(Dataset entries)
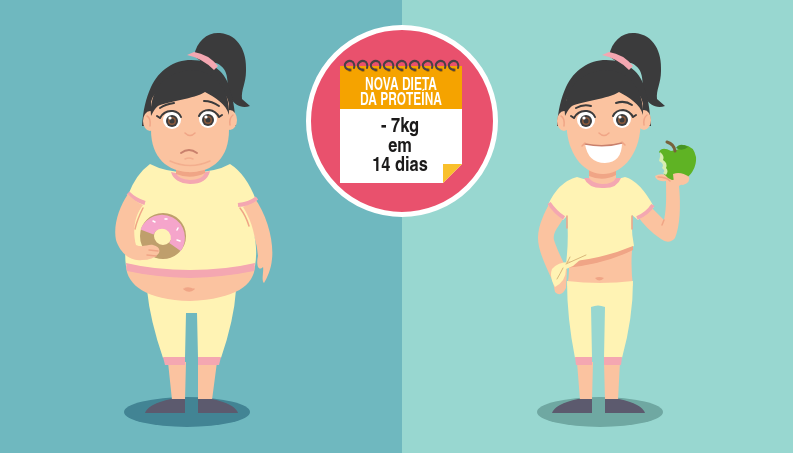
<!DOCTYPE html>
<html lang="pt">
<head>
<meta charset="utf-8">
<title>Nova dieta da proteína</title>
<style>
:root{
  --teal:#6fb8bf; --mint:#98d7d0; --teal-shadow:#428494; --mint-shadow:#6fa8a2;
  --skin:#fbc3a0; --skin-shade:#f0a586; --hair:#3b3b3c; --cream:#fff3b4;
  --pink:#f4a7b1; --shoe:#5c5a6e; --berry:#e9516d; --amber:#f5a300; --fold:#f9c02c;
  --ink:#1b1a1a; --white:#fff; --apple:#5fb324; --glaze:#f5a5cb; --dough:#bf9f6c; --lip:#c9806c;
}
*{box-sizing:border-box}
html,body{margin:0;overflow:hidden}
.banner{position:relative;width:793px;height:453px;overflow:hidden;display:flex}
.before{width:402px;background:var(--teal)}
.after{flex:1;background:var(--mint)}
.artwork{position:absolute;left:0;top:0}
.badge{position:absolute;left:306px;top:25px;width:192px;height:192px;border-radius:50%;background:var(--berry);border:5px solid var(--white)}
.calendar{position:absolute;left:340px;top:66px;width:122px;height:117px;text-align:center;font-family:"TeX Gyre Heros Cn","Liberation Sans",sans-serif;font-weight:700;background:var(--white)}
.calendar h1{margin:0;height:43px;padding-top:10px;background:var(--amber);color:var(--white);font-size:17px;line-height:15px;white-space:nowrap}
.calendar h1 span{display:block;transform:scaleX(.86)}
.calendar p{margin:0;padding-top:6px;font-size:20px;line-height:19.5px;color:var(--ink);padding-right:2px}
.calendar svg{position:absolute;left:0;top:-8px}
.skin{fill:var(--skin)} .shade{fill:var(--skin-shade)} .hair{fill:var(--hair)} .cloth{fill:var(--cream)}
.trim{fill:var(--pink)} .shoe{fill:var(--shoe)} .white{fill:var(--white)}
.line{fill:none;stroke-linecap:round;stroke-linejoin:round}
.brow{stroke:var(--hair);stroke-width:2}
.crease{stroke:var(--skin-shade);stroke-width:1.5}
.hem{stroke:var(--pink);stroke-width:4;stroke-linecap:butt}
</style>
</head>
<body>
<main class="banner">
  <div class="before"></div>
  <div class="after"></div>

  <svg class="artwork" width="793" height="453" viewBox="0 0 793 453" role="img" aria-label="Mulher antes e depois da dieta">
    <defs>
      <g id="hair-back">
        <path class="hair" d="M194 56C197 40 208 32 220 33C239 35 247 52 246 71C246 83 241 90 242 99L250 106C242 109 234 105 231 98C225 88 231 74 221 66C215 61 209 62 207 66Z"/>
        <path class="hair" d="M142 126C143 110 146 98 151 87C159 70 174 60 191 60C212 60 227 73 230 90C234 101 235 114 236 126Z"/>
        <path class="trim" d="M187 55L194 52Q208 54 218 66L214 70Q202 58 187 55Z"/>
      </g>
      <g id="ears">
        <ellipse class="skin" cx="150" cy="121" rx="7" ry="10"/>
        <ellipse class="skin" cx="230" cy="120" rx="7" ry="10"/>
        <path class="line crease" d="M147 116Q151 118 150 126M233 115Q229 118 230 125"/>
      </g>
      <g id="fringe">
        <path class="hair" d="M151 116C149 92 164 72 190 70C216 70 230 90 229 115C226 104 216 98 205 92C194 99 169 101 158 106C154 109 153 113 151 116Z"/>
      </g>
      <g id="eyes">
        <circle class="white" cx="172" cy="120" r="9"/>
        <circle class="white" cx="208" cy="119" r="9"/>
        <circle class="hair" cx="172" cy="121" r="6"/>
        <circle class="hair" cx="208" cy="120" r="6"/>
        <circle cx="172" cy="121" r="4" fill="#8a5a3c"/>
        <circle cx="208" cy="120" r="4" fill="#8a5a3c"/>
        <circle class="hair" cx="172" cy="121" r="2.5"/>
        <circle class="hair" cx="208" cy="120" r="2.5"/>
        <circle class="white" cx="170" cy="118" r="1.6"/>
        <circle class="white" cx="206" cy="117" r="1.6"/>
        <path class="line brow" d="M160 118Q164 110 173 111Q179 112 181 117M160 118L157 116M199 116Q202 110 209 110Q216 111 219 117L222 115"/>
        <path class="line crease" d="M185 133Q190 138 195 133"/>
      </g>
      <g id="shoes">
        <path class="shoe" d="M145 413Q148 404 171 399H185V413Z"/>
        <path class="shoe" d="M238 413Q235 404 212 399H198V413Z"/>
      </g>
    </defs>

    <g id="woman-before">
      <ellipse cx="187" cy="412" rx="63" ry="15" fill="var(--teal-shadow)"/>
      <path class="skin" d="M168 362H186L185 400H172ZM198 362H217L212 400H198Z"/>
      <use href="#shoes"/>
      <path class="cloth" d="M147 290H236Q234 320 221 358H198L197 313H186L185 358H163Q150 320 147 290Z"/>
      <path class="trim" d="M163 357H185V365H165ZM198 357H221L219 365H198Z"/>
      <path class="skin" d="M239 197Q247 194 253 196C267 214 274 241 272 259C271 270 267 278 264 283C261 281 264 270 263 267C258 272 256 264 258 256Q256 230 239 208Z"/>
      <path class="skin" d="M126 266H255C254 285 236 299 190 301C146 300 127 285 126 266Z"/>
      <path class="line crease" d="M184 289Q189 293 194 289" stroke-width="3"/>
      <path class="shade" d="M184 288Q189 286 194 289Q189 294 184 288Z"/>
      <path class="cloth" d="M150 164Q165 172 190 173Q216 172 230 164Q246 174 256 200L243 207C252 221 259 243 255 266Q222 273 190 273Q153 273 126 266C123 247 129 225 140 206L128 195Q136 174 150 164Z"/>
      <path class="trim" d="M126 263Q155 270 190 270Q225 270 255 263L254 271Q225 277 190 278Q154 277 127 271Z"/>
      <path class="line hem" d="M128 193Q135 200 145 203M238 205Q249 204 257 198"/>
      <path class="line crease" d="M143 208Q137 220 135 229M240 208Q246 216 249 226"/>
      <path class="trim" d="M171 172Q190 177 210 171Q207 184 190 184Q174 183 171 172Z"/>
      <path class="skin" d="M176 158H205V173Q202 180 190 180Q178 179 176 173Z"/>
      <path class="shade" d="M176 169Q191 176 205 168V173Q191 180 176 174Z"/>

      <g id="donut">
        <circle class="line" cx="163" cy="236" r="16" stroke="var(--dough)" stroke-width="14"/>
        <path class="line" d="M147 232A16 16 0 1 1 175 247" stroke="var(--glaze)" stroke-width="14" style="stroke-linecap:butt"/>
        <path class="line" d="M153 221L155 222M165 219H167M178 228L177 230M177 240L180 241" stroke="#fff" stroke-width="1.5"/>
      </g>
      <path class="skin" d="M128 194Q134 201 143 205C135 215 132 230 136 245C143 248 148 244 153 245Q161 247 159 253Q154 260 142 260C131 262 120 253 116 240C113 226 119 207 128 194Z"/>
      <path class="line crease" d="M149 250L158 251M147 255L156 256"/>

      <use href="#hair-back"/>
      <use href="#ears"/>
      <path class="skin" d="M151 102Q155 84 190 82Q226 84 229 104V130C229 158 213 172 190 172C167 172 151 157 151 130Z"/>
      <use href="#fringe"/>
      <use href="#eyes"/>
      <path class="line brow" d="M160 108Q166 104 174 103M204 101Q212 101 219 106" stroke-width="3"/>
      <path class="line" d="M181 153Q189 147 197 153" stroke="var(--lip)" stroke-width="2"/>
      <path class="line crease" d="M185 159Q189 157 193 159M170 161Q190 170 210 161" opacity=".7"/>
    </g>

    <g id="woman-after">
      <ellipse cx="600" cy="412" rx="63" ry="15" fill="var(--mint-shadow)"/>
      <path class="skin" d="M577 362H593L592 400H580ZM604 362H620L618 400H605Z"/>
      <use href="#shoes" x="407"/>
      <path class="skin" d="M567 254L633 240Q630 264 633 286H567Q571 270 567 254Z"/>
      <path class="shade" d="M595 278Q599 276 604 278Q599 283 595 278Z"/>
      <path class="cloth" d="M567 281Q600 285 633 281Q633 318 622 358H604L605 307Q598 304 591 307L592 358H575Q567 318 567 281Z"/>
      <path class="trim" d="M575 357H592V365H576ZM604 357H622L621 365H604Z"/>

      <path class="skin" d="M550 202L566 213C561 225 552 231 554 240C557 250 564 263 567 270L566 288Q561 298 555 292L553 282C546 266 538 251 538 238C538 225 545 212 550 202Z"/>
      <path class="skin" d="M636 214L649 205L664 220C667 207 666 192 666 181Q656 182 655 176Q659 173 668 175L679 170Q691 174 688 180L679 186C681 206 680 226 675 238Q669 245 661 239Q647 230 636 214Z"/>
      <path class="line crease" d="M664 220L662 225M658 177Q666 177 670 181"/>

      <path class="cloth" d="M577 177Q600 185 625 177Q640 181 654 207L638 220L632 215Q631 232 634 246Q600 262 566 264Q569 240 567 216L563 220L548 205Q558 182 577 177Z"/>
      <path class="shade" d="M566 262Q602 259 633 246V250Q605 264 566 268Z"/>
      <path class="line hem" d="M549 203Q555 212 564 218M637 218Q647 214 653 205"/>
      <path class="line crease" d="M567 216V228M632 216V229"/>
      <path class="trim" d="M584 178H621Q617 189 602 188Q588 188 584 178Z"/>
      <path class="skin" d="M589 160H616V178Q613 184 602 184Q592 183 589 178Z"/>
      <path class="shade" d="M589 170Q602 177 616 170V175Q603 182 589 176Z"/>
      <path class="cloth" d="M569 262L588 253L573 266L566 269Q566 281 555 287Q549 277 552 269Q558 262 569 262Z"/>
      <path class="line" d="M566 264L586 255M563 268Q560 274 557 279M567 263L570 257" stroke="#d9b77a" stroke-width="1"/>

      <g id="apple">
        <path d="M671 151Q680 150 684 145Q694 146 696 157C697 169 688 181 678 181Q675 179 672 180Q667 178 664 174Q668 171 664 168Q667 163 661 161Q663 155 659 152Q662 146 671 151Z" fill="var(--apple)"/>
        <path d="M660 152Q665 156 663 160Q668 163 666 168Q669 171 666 175L663 173Q666 171 662 168Q665 164 659 161Q661 156 660 152Z" fill="#d8edb2"/>
        <path class="line" d="M675 151Q674 144 667 142" stroke="#78623b" stroke-width="3"/>
        <path d="M676 148Q680 142 688 147Q682 152 676 148Z" fill="#479424"/>
      </g>
      <path class="skin" d="M673 174Q681 171 689 177Q691 182 683 185L674 183Z"/>

      <use href="#hair-back" x="415"/>
      <use href="#ears" x="414"/>
      <path class="skin" d="M566 102Q570 84 604 82Q640 84 643 104L640 132C637 157 621 174 603 174C585 174 570 157 567 132Z"/>
      <use href="#fringe" x="414"/>
      <use href="#eyes" x="414"/>
      <path class="line brow" d="M576 108Q583 104 591 106M616 103Q625 100 632 105" stroke-width="3"/>
      <path class="white" d="M585 144Q604 148 622 143Q622 162 605 163Q588 163 585 144Z"/>
      <path class="line" d="M585 144Q604 148 622 143" stroke="var(--lip)" stroke-width="1.5"/>
      <path class="line crease" d="M582 146L585 143M622 142L625 145"/>
    </g>
  </svg>

  <div class="badge"></div>
  <section class="calendar">
    <h1><span>NOVA DIETA</span><span>DA PROTEÍNA</span></h1>
    <p>- 7kg<br>em<br>14 dias</p>
    <svg width="122" height="125" viewBox="0 0 122 125" aria-hidden="true">
      <defs>
        <g id="ring">
          <circle cx="10" cy="12" r="2" fill="#b87800"/>
          <path class="line" d="M10 12Q4 11 5 6Q8 1 13 4Q15 7 14 10" stroke="#4a4144" stroke-width="2"/>
        </g>
      </defs>
      <use href="#ring"/><use href="#ring" x="13"/><use href="#ring" x="26"/><use href="#ring" x="39"/><use href="#ring" x="52"/><use href="#ring" x="65"/><use href="#ring" x="78"/><use href="#ring" x="91"/><use href="#ring" x="104"/>
      <polygon points="122,106 122,125 103,125" fill="var(--berry)"/>
      <polygon points="103,106 122,106 103,125" fill="var(--fold)"/>
    </svg>
  </section>
</main>
</body>
</html>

▶ _What this task involves_
State the number of lines in the data that include the string "dough", and add nothing else.

▶ _Task result_
2